The CHAIRMAN. You may proceed. I think probably you might want to identify for the record those that are accompanying you today.
Mr. HOOVER. Mr. John Huntoon, the general manager of the American Radio Relay League, and Mr. Robert Booth, its general counsel. The CHAIRMAN. Very well.
Mr. HOOVER. My name is Herbert Hoover, Jr., and I reside in Pasadena, Calif. I am the president of the American Radio Relay League, a nonprofit organization whose headquarters are at Newington, Conn., and which has approximately 100,000 members in the United States and Canada. Our membership comes almost entirely from among the more than 250,000 amateur radio operators who are licensed by the United States and Canadian Governments. The league was founded some 50 years ago by the late Hiram Percy Maxim.
It is also my privilege to be president of the International Amateur Radio Union, an organization made up of the 60 national societies who represent radio amateurs in most of the other countries of the world.
In private life, I am a consulting engineer. I have held an amateur radio license for the past 45 years and my call is W6ZH. From 1953 to 1957 I served in the Department of State, most of the period as the Under Secretary.
As the national association of amateur radio operators, the league wishes to record with your committee its support of S. 920 and companion bills introduced in the House. It is my understanding that the bill has been cleared by all of the executive agencies concerned. The purpose of this bill is to permit the United States to enter into reciprocal agreements whereby our amateurs can receive authority to operate in selected foreign countries in return for granting their amateurs a similar privilege here.
Such action is now prohibited by the Communications Act of 1934, which allows only U.S. citizens to operate within our boundaries. The sole exception is Canada, with whom we have had a most successful reciprocal arrangement over the past 12 years, the arrangement having been the result of a 1952 treaty. Indeed, the amendment now under consideration is patterned on the Canadian arrange

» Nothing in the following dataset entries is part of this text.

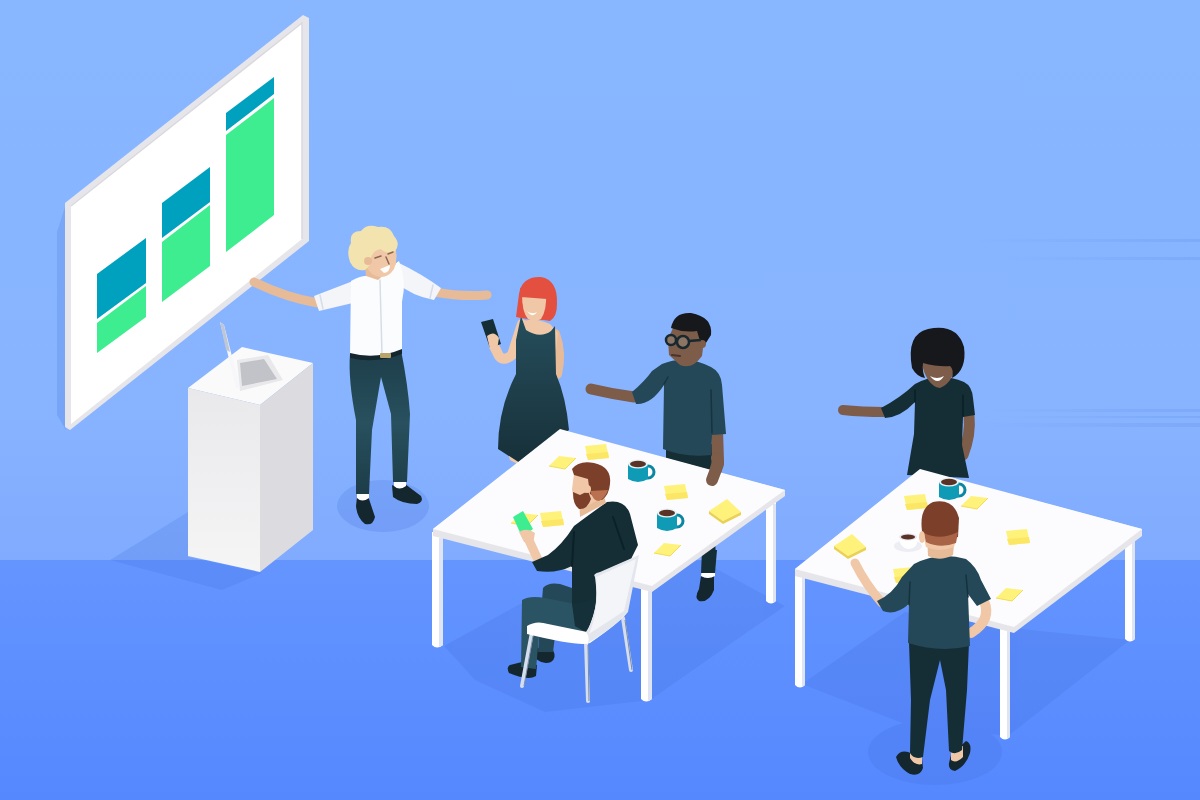
<!DOCTYPE html>
<html lang="en">
<head>
<meta charset="utf-8">
<title>Team workshop illustration</title>
<style>
:root{
  --sky:#88b5ff; --teal:#00a1bf; --green:#3ded90; --paper:#fff; --edge:#e6e6ea;
  --note:#fff27a; --note-edge:#f3dc55; --navy:#244857; --ink:#152e36; --shoe:#14262e;
  --light-skin:#f0c8a8; --peach:#e8bb98; --brown-skin:#7d5c4a; --dark-hair:#17181c;
  --red-hair:#e4503f; --blond:#f3e3ae; --auburn:#7b3f2a; --mug:#0f9ab5; --shadow:#3f68d8;
}
html,body{margin:0;height:100%;overflow:hidden;background:var(--sky)}
svg{display:block;width:1200px;height:800px}
.paper{fill:var(--paper)} .edge{fill:var(--edge)} .teal{fill:var(--teal)} .green{fill:var(--green)}
.navy{fill:var(--navy)} .ink{fill:var(--ink)} .shoe{fill:var(--shoe)} .light{fill:var(--light-skin)}
.peach{fill:var(--peach)} .brown{fill:var(--brown-skin)} .dark{fill:var(--dark-hair)}
.red{fill:var(--red-hair)} .blond{fill:var(--blond)} .auburn{fill:var(--auburn)}
.shadow{fill:var(--shadow);opacity:.2}
.limb{fill:none;stroke-linecap:round;stroke-linejoin:round}
.crease{fill:none;stroke-linecap:round}
</style>
</head>
<body>
<svg viewBox="0 0 1200 800" role="img" aria-label="A presenter at a chart board with colleagues gathered around two tables">
<defs>
  <linearGradient id="wall" x1="0" y1="0" x2="0" y2="1"><stop offset="0" stop-color="#88b6ff"/><stop offset=".7" stop-color="#88b4ff"/><stop offset="1" stop-color="#80abff"/></linearGradient>
  <linearGradient id="floor" x1="0" y1="0" x2="0" y2="1"><stop offset="0" stop-color="#6495ff"/><stop offset="1" stop-color="#5588ff"/></linearGradient>
  <linearGradient id="dress" x1="0" y1="0" x2="0" y2="1"><stop offset="0" stop-color="#264e5c"/><stop offset="1" stop-color="#173039"/></linearGradient>
  <linearGradient id="trousers" x1="0" y1="0" x2="0" y2="1"><stop offset="0" stop-color="#1d3d49"/><stop offset=".5" stop-color="#28505e"/><stop offset="1" stop-color="#1d3d49"/></linearGradient>
  <linearGradient id="plinth" x1="0" y1="0" x2="0" y2="1"><stop offset="0" stop-color="#e9e9eb"/><stop offset="1" stop-color="#f5f5f6"/></linearGradient>
  <linearGradient id="streak"><stop offset="0" stop-color="#6f9ef0" stop-opacity="0"/><stop offset="1" stop-color="#6f9ef0" stop-opacity=".45"/></linearGradient>
  <g id="note"><path d="M-13 3L-3-7 14-5 3 6z" fill="var(--note)"/><path d="M-13 3L3 6 14-5" fill="none" stroke="var(--note-edge)"/></g>
  <g id="square-note"><path d="M-12-6L9-8 12 6-9 8z" fill="var(--note)"/><path d="M-11 2L11 0 12 6-9 8z" fill="#fbe765"/></g>
  <g id="pad"><path d="M-16 0L2-12 16 1-2 10z" fill="var(--note)"/><path d="M-16 0L-2 10 16 1V4L-2 13-16 3z" fill="#e9d253"/></g>
  <g id="mug"><circle cx="10" cy="1" r="6" fill="none" stroke="#0b86a3" stroke-width="3"/><path d="M-10-7V8Q0 14 10 8V-7z" fill="var(--mug)"/><ellipse cy="-7" rx="10" ry="4.5" fill="#e7f4f6"/><ellipse cy="-7" rx="8" ry="3.2" fill="#5b3226"/></g>
</defs>

<g id="room">
  <rect width="1200" height="561" fill="url(#wall)"/>
  <rect y="560" width="1200" height="240" fill="url(#floor)"/>
  <g fill="url(#streak)"><rect x="970" y="239" width="230" height="3"/><rect x="1000" y="257" width="200" height="3"/><rect x="980" y="409" width="220" height="3"/><rect x="1000" y="416" width="200" height="2"/><rect x="980" y="423" width="220" height="4"/></g>
</g>

<g id="floor-shadows" class="shadow">
  <path d="M110 560L188 512V557L262 573 222 590z"/>
  <ellipse cx="383" cy="506" rx="46" ry="26"/>
  <path d="M444 646L520 604 700 560 785 606 650 700 545 712 475 680z"/>
  <path d="M802 684L905 612 1030 630 1130 640 1008 736 905 724z"/>
  <ellipse cx="935" cy="752" rx="67" ry="33"/>
</g>

<g id="chart-board">
  <path class="shadow" d="M57 232L66 204V430L57 415z"/>
  <path class="edge" d="M65 203L303 15 309 18V241L70 430 65 427z"/>
  <path class="paper" d="M71 206L302 23V239L71 424z"/>
  <path d="M71 206L302 23V239" fill="none" stroke="#d9d9df" stroke-width="1.5"/>
  <g id="bars">
    <path class="teal" d="M97 274L146 238V283L97 319z"/><path class="green" d="M97 323L146 286V317L97 353z"/>
    <path class="teal" d="M162 203L210 167V202L162 238z"/><path class="green" d="M162 242L210 205V266L162 302z"/>
    <path class="teal" d="M226 113L274 77V94L226 131z"/><path class="green" d="M226 135L274 98V215L226 252z"/>
  </g>
</g>

<g id="lectern">
  <path fill="#fafafa" d="M188 388L242 347 313 363 260 405z"/>
  <path fill="url(#plinth)" d="M188 388L260 405V572L188 556z"/>
  <path fill="#dcdce0" d="M260 405L313 363V530L260 572z"/>
  <g id="laptop">
    <path fill="#e9e9ec" d="M237 360L268 355 283 380 240 391z"/>
    <path fill="#c2c3c8" d="M240 363L264 359 277 379 242 386z"/>
    <path fill="#f6f7fa" d="M220 322L224 325 240 388 236 388z"/><path fill="#bfc6d6" d="M220 322L224 325 230 352 226 350z"/>
  </g>
</g>

<g id="presenter">
  <path class="shoe" d="M357 497Q363 500 368 496L375 517Q373 526 365 524 357 518 356 506z"/>
  <path class="shoe" d="M392 485Q398 489 405 484L421 496Q424 502 417 504 402 504 393 497z"/>
  <path class="paper" d="M357 490H369V498Q362 503 357 498zM394 479H406V486Q399 491 394 486z"/>
  <path fill="url(#trousers)" d="M350 354L401 350Q408 385 410 414L407 482 393 482 391 414 381 377 372 430 369 494 356 494 356 420Q348 380 350 354z"/>
  <path class="limb" d="M318 303Q287 298 254 282" stroke="var(--peach)" stroke-width="9"/>
  <path class="limb" d="M434 292Q462 297 487 295" stroke="var(--peach)" stroke-width="9"/>
  <path fill="#f3f5f9" d="M353 281L314 296 319 311 357 302zM397 262Q422 274 441 288L434 300Q412 296 395 282z"/>
  <path fill="#fbfcfe" d="M351 281Q364 273 378 277L399 261Q407 280 402 302L402 352Q376 361 350 355z"/>
  <path class="crease" d="M380 280L382 355M320 295L323 309M433 285L430 298" stroke="#d7dde8" stroke-width="1.5"/>
  <path class="shoe" d="M350 353Q376 360 402 349V354Q376 364 350 358z"/><rect x="380" y="353" width="11" height="5" rx="1" fill="#b9a46b"/>
  <path class="peach" d="M364 258L391 248 396 264 378 280 366 276z"/>
  <path class="light" d="M363 250L394 240Q399 258 394 269 389 277 381 277 370 276 366 265z"/>
  <path class="blond" d="M350 262Q346 250 351 243 349 231 361 231 367 223 378 227 390 225 394 236 401 244 395 251 387 255 381 249 373 250 371 258 371 266 365 270 355 272 350 262z"/>
  <path class="crease" d="M375 258L381 256M388 254L393 252M386 257L389 264" stroke="#8c674f" stroke-width="1.5"/>
  <path class="paper" d="M380 269L390 265Q390 272 384 273z"/>
  <circle cx="368" cy="261" r="4" class="peach"/>
</g>

<g id="woman-with-phone">
  <path class="light" d="M507 450L521 455V466L510 460z"/>
  <path class="limb" d="M522 324L512 355Q504 362 499 356L494 346" stroke="var(--light-skin)" stroke-width="10"/>
  <path class="limb" d="M555 334Q562 354 557 374" stroke="var(--peach)" stroke-width="10"/>
  <path class="light" d="M519 323Q532 316 550 324L558 333 556 350 518 345z"/>
  <path fill="url(#dress)" d="M521 316L526 330Q540 339 551 331L555 326 556 374Q566 397 569 430L520 463 498 449Q498 409 516 374L516 340z"/>
  <path class="ink" d="M481 322L493 319 501 344 490 348z"/>
  <path class="light" d="M487 336Q494 330 499 338L497 350 490 349z"/>
  <path class="red" d="M519 294Q522 276 541 277 558 280 557 304 557 317 550 321 540 319 533 320L516 317z"/>
  <path class="light" d="M522 295L546 293Q547 310 541 319 535 323 528 319 522 312 522 295z"/>
  <path class="red" d="M520 288Q535 282 548 290L547 299 521 297zM522 292L518 317Q523 318 525 316 521 306 522 292z"/>
  <path class="paper" d="M527 311Q532 315 537 312 533 319 527 311z"/>
</g>

<g id="man-with-glasses">
  <path class="ink" d="M666 444H712V470L716 560 703 560 699 480 666 462z"/>
  <path class="shoe" d="M701 576Q707 580 714 575L714 590Q709 603 699 601 694 598 699 589z"/><path class="paper" d="M702 568H715V576Q708 580 701 576z"/>
  <path class="ink" d="M702 550H717L715 573H701z"/>
  <path class="limb" d="M634 397Q612 394 591 389" stroke="var(--brown-skin)" stroke-width="11"/>
  <path class="limb" d="M717 430L718 462 713 479" stroke="var(--brown-skin)" stroke-width="12"/>
  <path class="navy" d="M662 364Q686 354 711 367 721 372 722 385L726 434 712 435 711 455Q686 458 663 449L664 385Q651 405 636 404L632 392Q645 381 652 371z"/>
  <path class="crease" d="M711 390L712 433M664 384L668 377" stroke="#16333e" stroke-width="1.5"/>
  <path class="brown" d="M673 328L705 332 702 356Q692 370 680 365L669 355 668 339z"/>
  <path class="dark" d="M671 328Q674 312 691 313 713 317 711 335L704 346 700 341 697 331Q684 333 671 328z"/>
  <circle cx="702" cy="344" r="4" class="brown"/>
  <g fill="#8d7565" stroke="#17282f" stroke-width="2.5"><circle cx="671" cy="340" r="5"/><circle cx="683" cy="342" r="6"/><path d="M689 341L701 340" fill="none"/></g>
  <path class="crease" d="M672 355L680 356" stroke="#4b3329" stroke-width="2"/>
</g>

<g id="left-table">
  <path class="limb" d="M560 438V446" stroke="#fff" stroke-width="6"/>
  <g class="paper"><path d="M432 532H443V645Q437 650 432 645zM641 588H652V699Q646 704 641 699zM766 500H776V601Q771 606 766 601z"/></g>
  <path fill="#dfe4f3" d="M439 538H443V645L439 647zM648 590H652V699L648 701zM773 504H776V601L773 603z"/>
  <path class="edge" d="M433 529L560 430 785 490V496L652 592 433 536z"/>
  <path fill="#fcfcfe" d="M433 529L560 429 785 490 652 586z"/>
  <use href="#note" x="562" y="463"/><use href="#square-note" x="597" y="452"/><use href="#square-note" x="676" y="492"/><use href="#square-note" x="552" y="519"/><use href="#note" x="667" y="550"/><use href="#note" x="524" y="520"/><use href="#pad" x="725" y="511"/>
  <use href="#mug" x="638" y="471"/><use href="#mug" x="667" y="520"/>
  <path class="limb" d="M717 458L718 464 712 480" stroke="var(--brown-skin)" stroke-width="12"/>
</g>

<g id="seated-man">
  <path class="shoe" d="M536 648L553 650Q557 658 551 662 543 665 535 658z"/>
  <path class="navy" d="M543 588Q548 582 560 584L584 592 577 628 556 628 553 652 538 652z"/>
  <path class="shoe" d="M522 662L537 665 536 676Q528 681 509 673 506 667 510 665z"/>
  <path fill="#2a5463" d="M522 600Q530 595 545 598L575 604 590 633 540 625 536 669 521 667z"/>
  <path class="limb" d="M539 562L527 536" stroke="var(--light-skin)" stroke-width="9"/>
  <path class="ink" d="M574 526Q590 514 607 502 625 499 630 514L638 545 632 557Q622 590 587 609L572 604V566Q556 574 537 571L532 562 548 555Q562 545 574 526z"/>
  <path class="crease" d="M574 532L572 566M613 517L624 549" stroke="#0b2027" stroke-width="2"/>
  <path fill="#153039" d="M572 604Q600 603 621 575L617 606 587 633 575 626z"/>
  <path class="green" d="M513 517L523 511 533 529 522 537z"/>
  <path class="light" d="M519 532Q527 527 535 533L533 544 524 542z"/>
  <path class="peach" d="M579 494L602 489 606 503 580 517z"/>
  <path class="light" d="M574 474Q590 470 600 478L598 500 583 508 574 502 572 489z"/>
  <path class="auburn" d="M572 469Q579 460 594 463 612 467 610 484 609 495 602 500L590 494 588 479 574 475z"/>
  <path fill="#b9714f" d="M590 491L608 490Q605 498 599 501 593 501 590 491z"/>
  <path class="auburn" d="M573 492L580 495 588 491 591 499Q587 510 579 509 573 505 573 492z"/>
  <circle cx="587" cy="489" r="4" class="light"/>
  <g id="chair">
    <path d="M532 632L522 686M586 642L588 701M623 618L631 670" stroke="#d5deef" stroke-width="4" stroke-linecap="round"/>
    <path d="M533 636L524 686M588 645L589 701M625 620L632 670" stroke="#7c8ca5" stroke-width="1"/>
    <path class="paper" d="M527 626Q536 620 548 624L587 632Q602 598 595 575L638 556 637 562 626 614Q619 623 590 643 580 647 527 634z"/>
    <path fill="#e3e6ec" d="M595 577Q592 574 600 572L639 555 628 612Q616 626 588 643 590 637 586 632 600 611 595 577z"/>
    <path fill="#f4f5f8" d="M596 577L636 559 624 611 589 634Q599 611 596 577z"/>
  </g>
</g>

<g id="woman-pointing">
  <path class="limb" d="M884 412Q862 412 843 410" stroke="var(--brown-skin)" stroke-width="10"/>
  <path class="limb" d="M969 416Q971 434 963 455" stroke="var(--brown-skin)" stroke-width="11"/>
  <path class="ink" d="M915 384Q938 371 964 382 972 386 973 398L975 415 963 417 962 445 969 478 907 475 914 434 915 402Q901 417 885 418L881 408Q900 398 915 384z"/>
  <path class="crease" d="M963 395V416M915 390V402" stroke="#0a1f26" stroke-width="1.5"/>
  <path class="brown" d="M921 360H955Q955 382 940 388 926 386 921 360z"/>
  <path class="dark" d="M912 368Q906 334 928 329 957 323 964 347 967 370 952 378 954 369 950 366 938 367 923 363 922 371 925 378 917 377 912 368z"/>
  <path class="paper" d="M930 376Q937 380 944 376 938 386 930 376z"/>
</g>

<g id="right-table">
  <g class="paper"><path d="M795 571H805V685Q800 690 795 685zM1000 628H1010V737Q1005 742 1000 737zM1125 540H1135V639Q1130 644 1125 639z"/></g>
  <path fill="#dfe4f3" d="M802 574H805V685L802 687zM1007 630H1010V737L1007 739zM1132 540H1135V639L1132 641z"/>
  <path class="edge" d="M795 569L920 470 1142 529V536L1014 633 795 576z"/>
  <path fill="#fcfcfe" d="M795 569L920 469 1142 529 1014 627z"/>
  <use href="#square-note" x="916" y="502"/><use href="#note" x="974" y="503"/><use href="#square-note" x="1018" y="537"/><use href="#note" x="1009" y="595"/><use href="#pad" x="850" y="546"/><use href="#square-note" x="905" y="575"/>
  <use href="#mug" x="949" y="489"/>
  <g id="espresso"><ellipse cx="908" cy="546" rx="14" ry="6" fill="#eceef4"/><path class="paper" d="M899 537H918Q918 549 908 549 899 547 899 537z"/><ellipse cx="908" cy="537" rx="9" ry="3.5" fill="#e5e7ee"/><ellipse cx="908" cy="537" rx="7" ry="2.5" fill="#5b3226"/></g>
</g>

<g id="standing-man">
  <path class="shoe" d="M908 752L922 758 923 768Q920 777 910 774 899 768 896 757 900 750 908 752zM951 755L966 741Q972 743 970 753 966 766 955 771 948 770 949 763z"/>
  <path class="light" d="M910 752H922V764Q915 766 910 758zM951 746H963V757Q956 764 951 760z"/>
  <path class="ink" d="M909 643H969L967 690 962 750Q955 756 949 751L946 690 940 660 930 700 923 757Q914 760 910 753L911 700z"/>
  <path class="limb" d="M882 603Q866 585 855 563" stroke="var(--light-skin)" stroke-width="9"/>
  <path class="limb" d="M984 601Q992 620 971 633" stroke="var(--light-skin)" stroke-width="10"/>
  <path class="navy" d="M914 564Q939 551 966 559 977 567 981 580L991 599 977 606 968 594 970 646Q940 653 908 643L909 604Q895 616 883 611L877 601Q893 594 902 577z"/>
  <path class="crease" d="M910 582L909 605M966 575L968 597" stroke="#15323c" stroke-width="1.5"/>
  <path class="peach" d="M927 534H955L953 555Q940 562 928 556z"/>
  <path class="light" d="M922 530H958L954 547Q939 553 926 547z"/>
  <path class="auburn" d="M922 531Q919 508 933 502 954 498 959 518L958 537Q941 544 924 537z"/>
  <path fill="#a96447" d="M924 533Q940 541 958 532L956 543Q940 549 926 542z"/>
  <ellipse cx="922" cy="537" rx="3" ry="6" class="light"/>
</g>
</svg>
</body>
</html>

Amateur radio has extensive international aspects. This service is specifically provided for by international agreements, the most recent of which was the 1959 Geneva Conference of the International Telecommunications Union, as amended by the 1963 Geneva Space Communications Conference.
One of the bases and purposes of the amateur service, as specified in regulations of the Federal Communications Commission, is "continuation and extension of the amateur's unique ability to enhance international good will." Under this concept, U.S. amateur radio operators, by the thousands, daily make contacts with amateurs in foreign countries, the perfect example of an effective people-to-people program in continuous operation.
A few countries, purly as a unilateral courtesy, occasionallyissue amateur licenses to visiting or resident American citizens and such privileges have been very much appreciated by our amateurs abroad. While relatively rare, operation of American stations at remote mis